Description of Historic Place
Now a beautiful recreation and fishing area, Knox's Dam was once the site of the hydroelectric power plant which supplied the Town of Montague with electricity during the first half of the 20th century.
Knox's Dam is valued for its natural beauty; for the recreational access it provides to fishing on the Montague River; and for its historical association with the development of electrical power for the Town of Montague.
A section of the Montague River was dammed for use as a grist mill as early as 1852. The current location of Knox's Dam was once part of a farm owned by Donald Campbell. It was known in 1880 as Mount Pleasant Farm. His property was later sold to Charles Keith, who in 1901, sold it to Donald (Daniel) MacKenzie.

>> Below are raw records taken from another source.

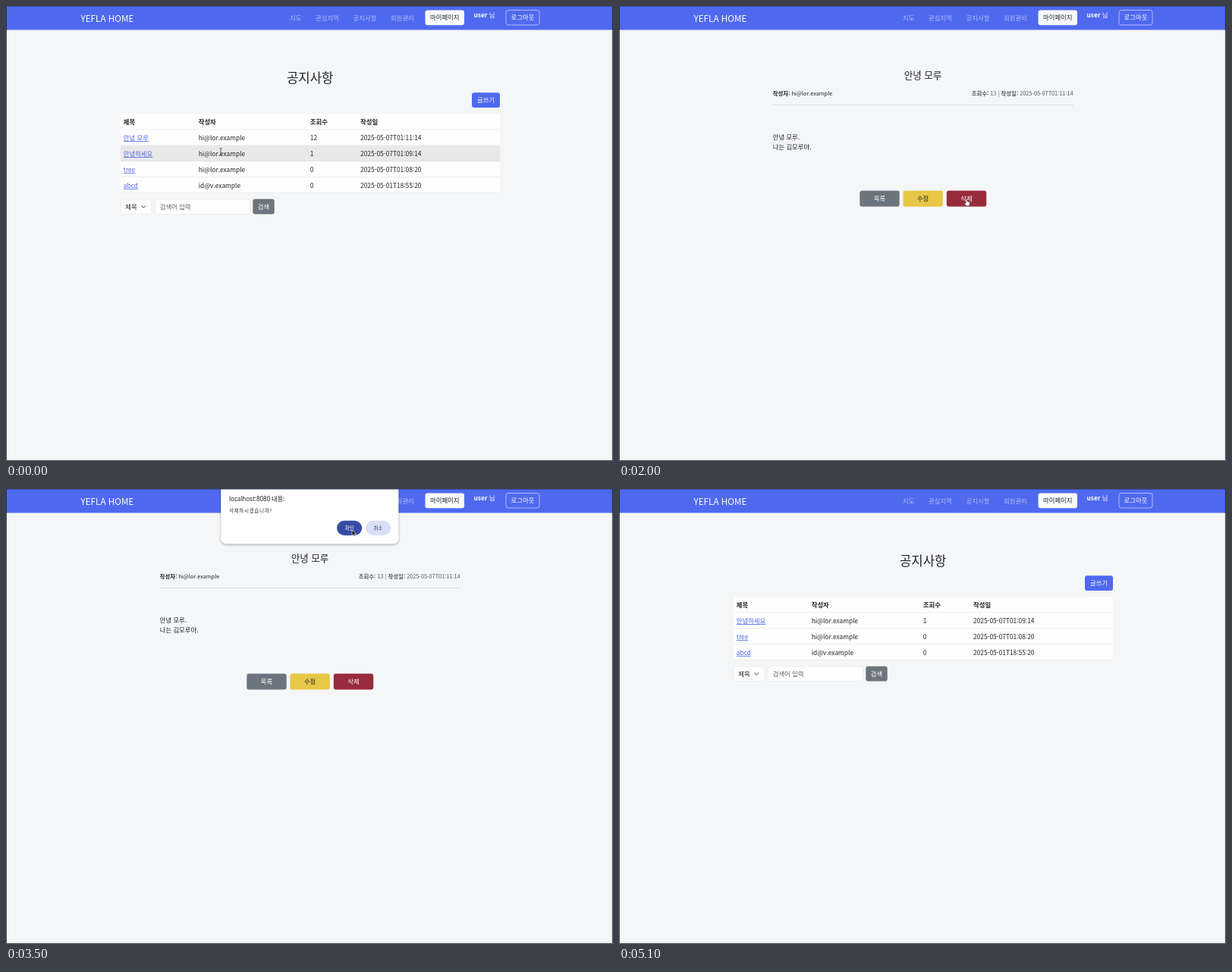
An HTML page that plays this animation: 800x600 px, repeating every 5200 ms.

```html
<!DOCTYPE html>
<html lang="ko">
<head>
<meta charset="utf-8">
<style>
  html, body { margin: 0; width: 100%; height: 100%; overflow: hidden; background: #f5f6f7; }
  svg { display: block; }
  text { font: 400 8.37px "Noto Sans CJK KR", "Noto Sans KR", "Noto Sans CJK", "Noto Sans", sans-serif; white-space: pre; }
</style>
</head>
<body>
<svg id="stage" width="800" height="600" viewBox="0 0 800 600"></svg>
<script>
const LOOP = 5200, STEP = 100;
const BLUE = '#4f69ee', INK = '#212529', GRAY = '#6c757d', LINE = '#e3e5e8';
const LIST_BACK = 3600, OPEN_POST = 1100, DIALOG_OPEN = 2250;
const ROW_TOP = 163.2, ROW_H = 20.9;

const posts = [
  ['안녕 모루', 'hi@lor.example', 12, '2025-05-07T01:11:14'],
  ['안녕하세요', 'hi@lor.example', 1, '2025-05-07T01:09:14'],
  ['tree', 'hi@lor.example', 0, '2025-05-07T01:08:20'],
  ['abcd', 'id@v.example', 0, '2025-05-01T18:55:20'],
];
const columns = [154.8, 253.7, 400.8, 467];

// Pointer path: time, x, y
const path = [
  [0, 283, 192], [700, 174, 174], [1000, 174, 174], [1200, 296, 248], [1400, 319, 248],
  [1800, 427, 252], [2000, 458, 254], [2300, 458, 254], [2400, 458, 234], [3000, 456, 54],
  [3800, 456, 54], [4300, 421, 178], [4400, 421, 178], [4900, 432, -14], [LOOP, 432, -14],
];

const rect = (x, y, w, h, r, fill, extra = '') =>
  `<rect x="${x}" y="${y}" width="${w}" height="${h}" rx="${r}" fill="${fill}" ${extra}/>`;
const text = (s, x, y, fill = INK, style = '', anchor = 'start') =>
  `<text x="${x}" y="${y}" fill="${fill}" text-anchor="${anchor}" style="${style}">${s}</text>`;
const button = (label, x, y, w, h, fill, ink = '#fff', extra = '') =>
  rect(x, y, w, h, 3, fill, extra) +
  text(label, x + w / 2, y + h / 2 + 3.1, ink, 'font-weight:500', 'middle');
const inside = (p, x, y, w, h) => p.x >= x && p.x < x + w && p.y >= y && p.y < y + h;

function pointerAt(t) {
  const i = path.findIndex(k => k[0] > t);
  const [t0, x0, y0] = path[i - 1], [t1, x1, y1] = path[i];
  const u = (t - t0) / (t1 - t0), e = u * u * (3 - 2 * u);
  return { x: x0 + (x1 - x0) * e, y: y0 + (y1 - y0) * e };
}

function navbar() {
  const links = [['지도', 374], ['관심지역', 408], ['공지사항', 457.6], ['회원관리', 507]];
  return rect(0, 0, 800, 31.5, 0, BLUE) +
    text('YEFLA HOME', 98.5, 20.8, '#fff', 'font-size:11.7px') +
    links.map(([s, x]) => text(s, x, 19, '#b0bcf7')).join('') +
    button('마이페이지', 552.5, 5.5, 51.5, 19.7, '#f8f9fa', INK) +
    text('<tspan font-weight="700">user</tspan> 님', 644.5, 15.2, '#fff', '', 'end') +
    button('로그아웃', 659, 5.5, 44, 19.5, 'none', '#fff', 'stroke="#d5dcfb" stroke-width=".7"');
}

function listPage(rows, p) {
  const bottom = ROW_TOP + rows.length * ROW_H;
  const overTable = inside(p, 151, ROW_TOP, 500, bottom - ROW_TOP);
  const hovered = overTable ? Math.floor((p.y - ROW_TOP) / ROW_H) : -1;
  let out = text('공지사항', 400.7, 100.7, INK, 'font-size:16.7px;font-weight:500', 'middle') +
    button('글쓰기', 614, 114.3, 37, 19.7, BLUE) +
    rect(151, 142.2, 500, bottom - 142.2, 0, '#fdfdfd') +
    ['제목', '작성자', '조회수', '작성일'].map((s, i) =>
      text(s, columns[i], 156.1, INK, 'font-weight:700')).join('') +
    rect(151, ROW_TOP - .5, 500, .6, 0, LINE);
  rows.forEach((row, r) => {
    const y = ROW_TOP + r * ROW_H;
    if (r === hovered) out += rect(151, y, 500, ROW_H, 0, '#e8e8e9');
    out += rect(151, y + ROW_H - .5, 500, .6, 0, '#dfe1e4');
    out += row.map((s, i) => text(s, columns[i], y + 13.9, i ? INK : BLUE,
      i ? '' : 'text-decoration:underline')).join('');
  });
  const y = bottom + 8, edge = `stroke="${LINE}" stroke-width=".6"`;
  return out + rect(151.2, y, 40.6, 19.6, 3, '#fdfdfd', edge) + text('제목', 157.2, y + 12.9) +
    `<path d="M178.6 ${y + 8.6}l2.7 2.7 2.7-2.7" fill="none" stroke="#343a40"/>` +
    rect(196.2, y, 125.6, 19.6, 3, '#fdfdfd', edge) + text('검색어 입력', 202.7, y + 12.9, '#5c6268') +
    button('검색', 325.3, y - .2, 28.4, 19.8, GRAY);
}

function postPage(p, dialogOpen) {
  const [title, author, views, date] = posts[0];
  const small = 'font-size:7.32px', bold = s => `<tspan font-weight="700">${s}</tspan>`;
  const over = x => !dialogOpen && inside(p, x, 243.5, 52.4, 21);
  return text(title, 400.5, 96.4, INK, 'font-size:12.55px;font-weight:500', 'middle') +
    text(`${bold('작성자:')} ${author}`, 202.8, 117.8, INK, small) +
    text(`${bold('조회수:')} ${views + 1} | ${bold('작성일:')} ${date}`, 598.5, 117.8, '#565b60', small, 'end') +
    rect(202.5, 130.2, 396, .8, 0, '#cfd2d4') +
    text('안녕 모루.', 202.7, 176) + text('나는 김모루야.', 202.7, 189.2) +
    button('목록', 317.3, 243.4, 52.4, 21, over(317.3) ? '#5c636a' : GRAY) +
    button('수정', 374.4, 243.4, 52.4, 21, over(374.4) ? '#e9cd5c' : '#e6c746', INK) +
    button('삭제', 431.8, 243.4, 52.4, 21, dialogOpen || over(431.8) ? '#982b3c' : '#b23445');
}

function dialog(t, p) {
  const u = Math.min(1, (t - DIALOG_OPEN) / 135);
  const ring = inside(p, 436, 42, 33, 19) ? '' :
    rect(434.3, 40, 36.6, 23, 11.5, 'none', 'stroke="#3b4da8" stroke-width="1"');
  const tiny = 'font-size:6.5px';
  return `<g opacity="${u}" transform="translate(0 ${-8 * (1 - u)})"
      style="filter:drop-shadow(0 1px 1.5px rgba(0,0,0,.35))">` +
    rect(283.2, -20, 234.2, 92.5, 7, '#fefefe') + '</g>' +
    `<g opacity="${u}" transform="translate(0 ${-8 * (1 - u)})">` +
    text('localhost:8080 내용:', 294, 15.8, '#202124', 'font-size:8px;font-family:\'Noto Sans\',\'Noto Sans CJK KR\',sans-serif') +
    text('삭제하시겠습니까?', 294, 30.8, '#34373b', 'font-size:6.6px;letter-spacing:.6px') + ring +
    rect(436, 41.8, 33.2, 19.4, 9.7, '#3a4ba6') + text('확인', 452.7, 54, '#fff', tiny, 'middle') +
    rect(474, 41.8, 33, 19.4, 9.7, '#d9e0f7') + text('취소', 490.5, 54, '#3a4470', tiny, 'middle') + '</g>';
}

const shapes = {
  arrow: '<path d="M0 0V7.6L1.8 6 3 8.6 4.2 8 3.1 5.5H5.4Z" fill="#fff" stroke="#333" stroke-width=".7"/>',
  darkArrow: '<path d="M0 0V7.6L1.8 6 3 8.6 4.2 8 3.1 5.5H5.4Z" fill="#111" stroke="#fff" stroke-width=".6"/>',
  hand: '<path d="M-.9.8Q0-.6.9.8V3.6L4 4.5Q4.7 4.8 4.5 6L3.7 9.6H-.7L-2.7 6.4Q-2.6 5.3-.9 6.2Z" fill="#fff" stroke="#333" stroke-width=".6"/>',
  beam: '<path d="M-1.8-4.6Q0-4.6 0-3.4Q0-4.6 1.8-4.6M0-3.4V3.4M-1.8 4.6Q0 4.6 0 3.4Q0 4.6 1.8 4.6" fill="none" stroke="#444" stroke-width=".8"/>',
};

function pointer(t, p, onList, dialogOpen) {
  let kind = 'arrow';
  if (dialogOpen) kind = t < 2500 ? 'hand' : 'darkArrow';
  else if (onList && inside(p, 254, 167, 61, 76)) kind = 'beam';
  else if (onList && inside(p, 154, 167, 38, 34)) kind = 'hand';
  else if (!onList && [317.3, 374.4, 431.8].some(x => inside(p, x, 243.4, 52.4, 21))) kind = 'hand';
  return `<g transform="translate(${p.x} ${p.y})">${shapes[kind]}</g>`;
}

function scene(t) {
  const p = pointerAt(t);
  const onList = t < OPEN_POST || t >= LIST_BACK;
  const dialogOpen = t > DIALOG_OPEN && t < LIST_BACK;
  return rect(0, 0, 800, 600, 0, '#f5f6f7') + navbar() +
    (onList ? listPage(t < OPEN_POST ? posts : posts.slice(1), p) : postPage(p, dialogOpen)) +
    (dialogOpen ? dialog(t, p) : '') +
    '<path d="M.4 0V599.4H799.4V0" fill="none" stroke="#1c1d20" stroke-width=".9"/>' +
    rect(0, 0, 800, .5, 0, '#26305f') +
    pointer(t, p, onList, dialogOpen);
}

const stage = document.getElementById('stage');
let start, shown = -1;
function tick(now) {
  start ??= now;
  const t = Math.floor((now - start) % LOOP / STEP) * STEP;
  if (t !== shown) stage.innerHTML = scene(shown = t);
  requestAnimationFrame(tick);
}
requestAnimationFrame(tick);
</script>
</body>
</html>
```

MacKenzie recognized the potential of the area for recreational and industrial use. He was a contractor and builder and after securing the water rights from those who owned land along the river, he built the first dam. He also had a boat house constructed on one side of the river to allow trout fishers to go onto the lake formed by the dam.
On March 8, 1907, the Montague Electric Company acquired the property and began generating hydroelectricity for the town and surrounding area. In 1917, the dam was expanded with 23 foot stone walls constructed. This enabled the plant to generate enough electricity to also supply Georgetown. In 1921, the plant only supplied electricity for five and a half days each week. The cost to customers was $5 per month.
The supervisor of the power plant lived in a house close to the dam. This is now a local bed and breakfast. When Robert K. Clements was the supervisor, he encouraged the expansion of the use of electricity and soon a new dam was needed on the south branch of the Montague River. This new dam came into operation in January of 1928, with the former dam remaining as a backup.
The Maritime Electric Company Limited assumed control of the plant in 1932. It continued to operate until 1955 when the turbine failed and was not replaced. By that time, Montague was receiving its electrical power from lines connected to the Charlottetown generating station.
In December 1956, the dam was purchased by the last supervisor of the site, William Knox. The site still bears his name to this day. In 1977, a fish ladder was installed to allow for the migration of the fish and help regenerate the recreational fishing in the area. This was encouraged by Gilbert Clements, the local MLA and Minister of Environment, and son of the former plant supervisor, Robert Clements.
Today, the site is enjoyed by locals and visitors as an important cultural landscape in the community of Victoria Cross.
Source: Culture and Heritage Division, PEI Department of Communities, Cultural Affairs and Labour, Charlottetown, PE C1A 7N8
File #: 4310-20/TR30
The heritage value of the site is shown in the following character-defining elements:
- the location of the dam across the Montague River
- the remnants of the former power plant building
- the concrete walls of the dam
- the natural elements of rushing water combined with thick forest along the riverbank
- the signage, paths, and picnic tables on the site